Case studies: Eelgrass Lommabukten Skåne
Seagrass meadows effect on wave and currents
Seagrass meadows are highly productive ecosystems that perform numerous functions, such as providing food, habitat and nursery areas for numerous marine species. The most common seagrass in Sweden is eelgrass (Zosteramarina) which inhabits the shallow areas in both high-salinity waters as well as brackish waters. The eelgrass forms meadows which are highly important coastal ecosystems. Eelgrass may also perform additional ecosystems functions such as reducing the force of winds and waves. The root system of eelgrass binds the sediment and the plant shootsslow down the water movement.
In Skåne, the most common beach type consists of sand and gravel, where erosion and accumulation of sand occur alternately. Significant erosion occurs on smaller parts of the coastal stretch. It is not well understood and not studied along the Swedish coast, if eelgrass meadows function as a natural costal protection in coastal areas against erosion.
The project aims to assess if eelgrass meadows attenuate wave conditions in Skåne. It also aims to increase the knowledge of eelgrass meadows in high energy environmentswhich are understudied today. We address these aims through 3 main objectives:
- Measure waves and currents in an eelgrass meadow using field measurements inLommabay in Skåne.
- Measure the effect of plant densities on wave damping.
- Calculate the potential wave damping effect of eelgrass beds.
Wave gauges and a current flow meter were deployed in Lomma bay during 3 months (2-Aug to 5-Nov) in two sites with high and low plant density.
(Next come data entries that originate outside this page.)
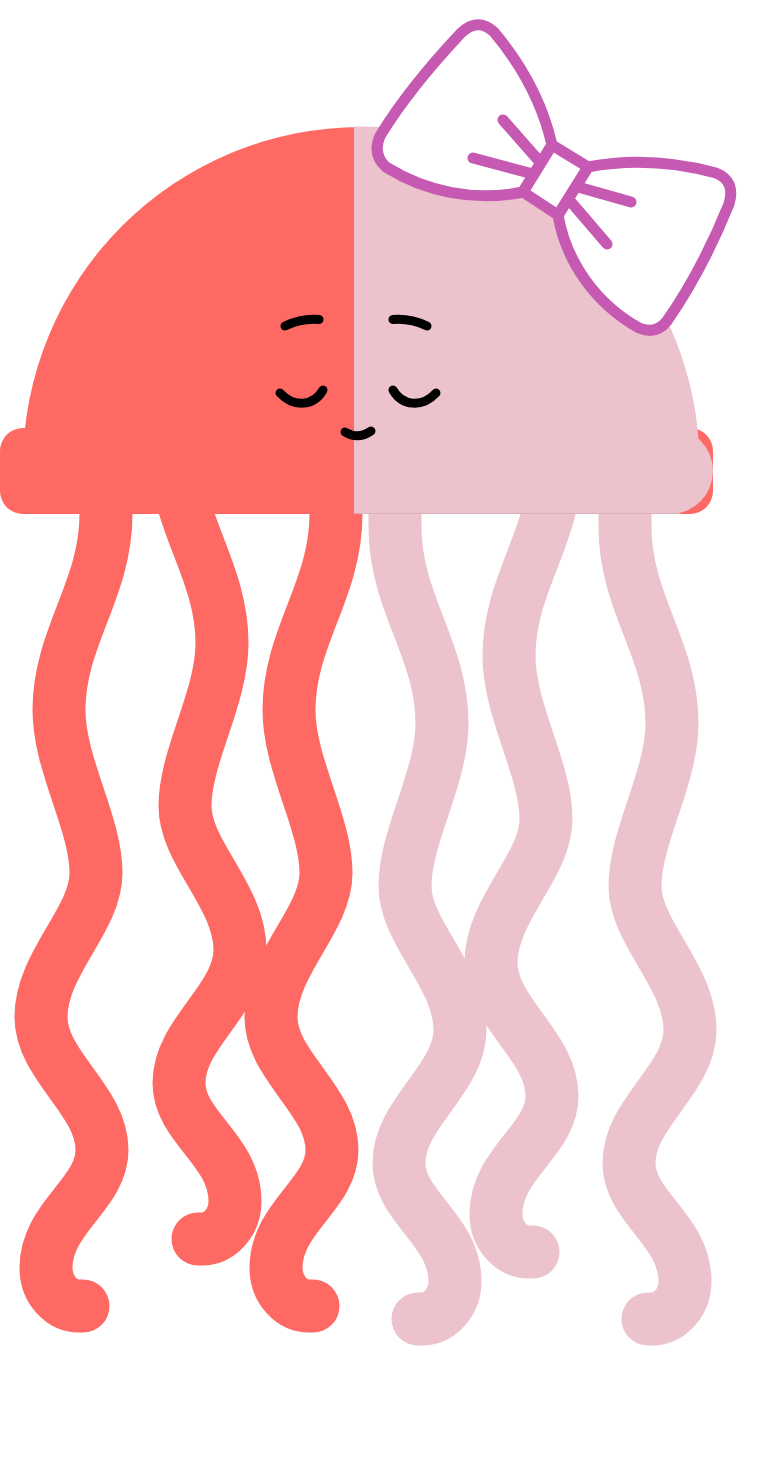
<!DOCTYPE html>
<html lang="en">
<head>
<meta charset="utf-8">
<title>Sleepy jellyfish with a bow</title>
<style>
:root { --paper: #ffffff; --coral: #ff6964; --blush: #ecc2cc; --orchid: #c659b2; --ink: #000000; }
html, body { margin: 0; background: var(--paper); overflow: hidden; }
.jellyfish { display: block; width: 759px; height: 1461px; }
.tentacles { fill: none; stroke-width: 53; stroke-linecap: round; stroke-linejoin: round; }
.tentacles .coral { stroke: var(--coral); }
.tentacles .blush { stroke: var(--blush); }
.bell .coral { fill: var(--coral); }
.bell .blush { fill: var(--blush); }
.bell .seam { stroke: #dcb0bb; stroke-width: 1; }
.face { fill: none; stroke: var(--ink); stroke-width: 9; stroke-linecap: round; }
.bow { fill: var(--paper); stroke: var(--orchid); stroke-width: 11; stroke-linecap: round; stroke-linejoin: round; }
</style>
</head>
<body>
<svg class="jellyfish" viewBox="0 0 759 1461" role="img" aria-label="Sleeping two-tone jellyfish wearing a purple bow">
  <defs>
    <path id="tentacle" d="M106 490V514C106 590 59 637 59 710C59 765 96 823 96 873C96 920 41 963 41 1017C41 1066 102 1100 102 1150C102 1194 46 1217 46 1268C46 1290 62 1306 79 1306H83"/>
    <clipPath id="blush-half"><rect x="354" y="100" width="405" height="420"/></clipPath>
    <clipPath id="above-rim"><rect x="0" y="100" width="759" height="340"/></clipPath>
    <clipPath id="below-rim"><rect x="0" y="500" width="759" height="961"/></clipPath>
  </defs>

  <g class="tentacles" clip-path="url(#below-rim)">
    <g class="coral">
      <use href="#tentacle"/>
      <use href="#tentacle" transform="translate(281 -67) scale(-1 1)"/>
      <use href="#tentacle" x="230"/>
    </g>
    <g class="blush">
      <use href="#tentacle" transform="translate(501 13) scale(-1 1)"/>
      <use href="#tentacle" x="450" y="-54"/>
      <use href="#tentacle" transform="translate(731 13) scale(-1 1)"/>
    </g>
  </g>

  <g class="bell">
    <g clip-path="url(#above-rim)">
      <circle class="coral" cx="361" cy="465" r="338"/>
    </g>
    <rect class="coral" y="428" width="713" height="86" rx="23"/>
    <g clip-path="url(#blush-half)">
      <g clip-path="url(#above-rim)">
        <circle class="blush" cx="361" cy="465" r="338.5"/>
      </g>
      <rect class="blush" x="300" y="428" width="413" height="86" rx="43"/>
    </g>
    <line class="seam" x1="354" y1="513.5" x2="680" y2="513.5"/>
  </g>

  <g class="face">
    <path class="brow" d="M285 326Q302 318 319 319.5"/>
    <path class="brow" d="M393 319.5Q410 318 427 326"/>
    <path class="eye" d="M280 393C294 408 314 406 323 390"/>
    <path class="eye" d="M393 390C402 406 422 408 436 393"/>
    <path class="smile" d="M345 432Q358 440 371 431"/>
  </g>

  <g class="bow">
    <path class="loop" d="M552 145C542 101 520 63 494 32Q478 17 461 33C431 65 403 98 380 136Q372 154 386 167C426 192 475 202 523 192Z"/>
    <path class="loop" d="M588 167C630 159 675 162 716 173Q736 181 729 204C712 246 692 285 667 321Q656 335 639 328C596 304 566 262 558 215Z"/>
    <path class="fold" d="M503 120L540 162M473 158L533 174M578 187L631 202M571 202L607 244"/>
    <polygon class="knot" points="552,145 588,167 558,215 523,192"/>
  </g>
</svg>
</body>
</html>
In addition, eelgrass cover was measured in the field using an underwater drop-video camera. Three storms were recorded during the deployment where the sea level also raised above average.
Results show that wave heights decrease as it propagates through the meadow. The wave reduction during storm events was on average 35-40% at the eelgrass dense site,and 5-10 %at the eelgrass sparse site. A simple model was built to calculate the wave decay over the meadow, suggesting that the main cause for wave reduction was the different drag effects caused by the dense and sparse vegetation.
The results also showed that sand from the artificial beach located in the south of the Lomma port seems to have been transported 300 m to deeper water (3m depth). In this section of Lomma Bay, wave decay was also lesssince the eelgrass density was low. This sand could potentially affect the eelgrass shallow limit even further by burying the plants.
The eelgrass morphologies vary from shallow to deep waters along the coast. Therefore, eelgrass cover, leaf lengths, leaf width and number of leaves per shoot needs to be measured at every site. Wave attenuation by seagrass canopies has been measured at coastal systems where canopies occupy a large fraction of the water column with a ratio of 1:1 to 1:3 seagrass length to water depth. In this study, the seagrass canopy occupied a small fraction of the water column with a ratio of 1:6 to 1:12, showing that wave decay due to vegetation is still possible at these ratios.
Future research directions
- More studies in other eelgrass meadows along the coast of Skåne
- Studies throughout the year as seasonal change in shoot density could impact wave propagation.
- Assess the effect of the artificial beach on the shallow limit of eelgrass.
All documents of the BwN project can be found at publications, below you find the documents belonging to this specific case study:
Upcoming report: Promising areas for restoration of eelgrass along the coast of Skåne.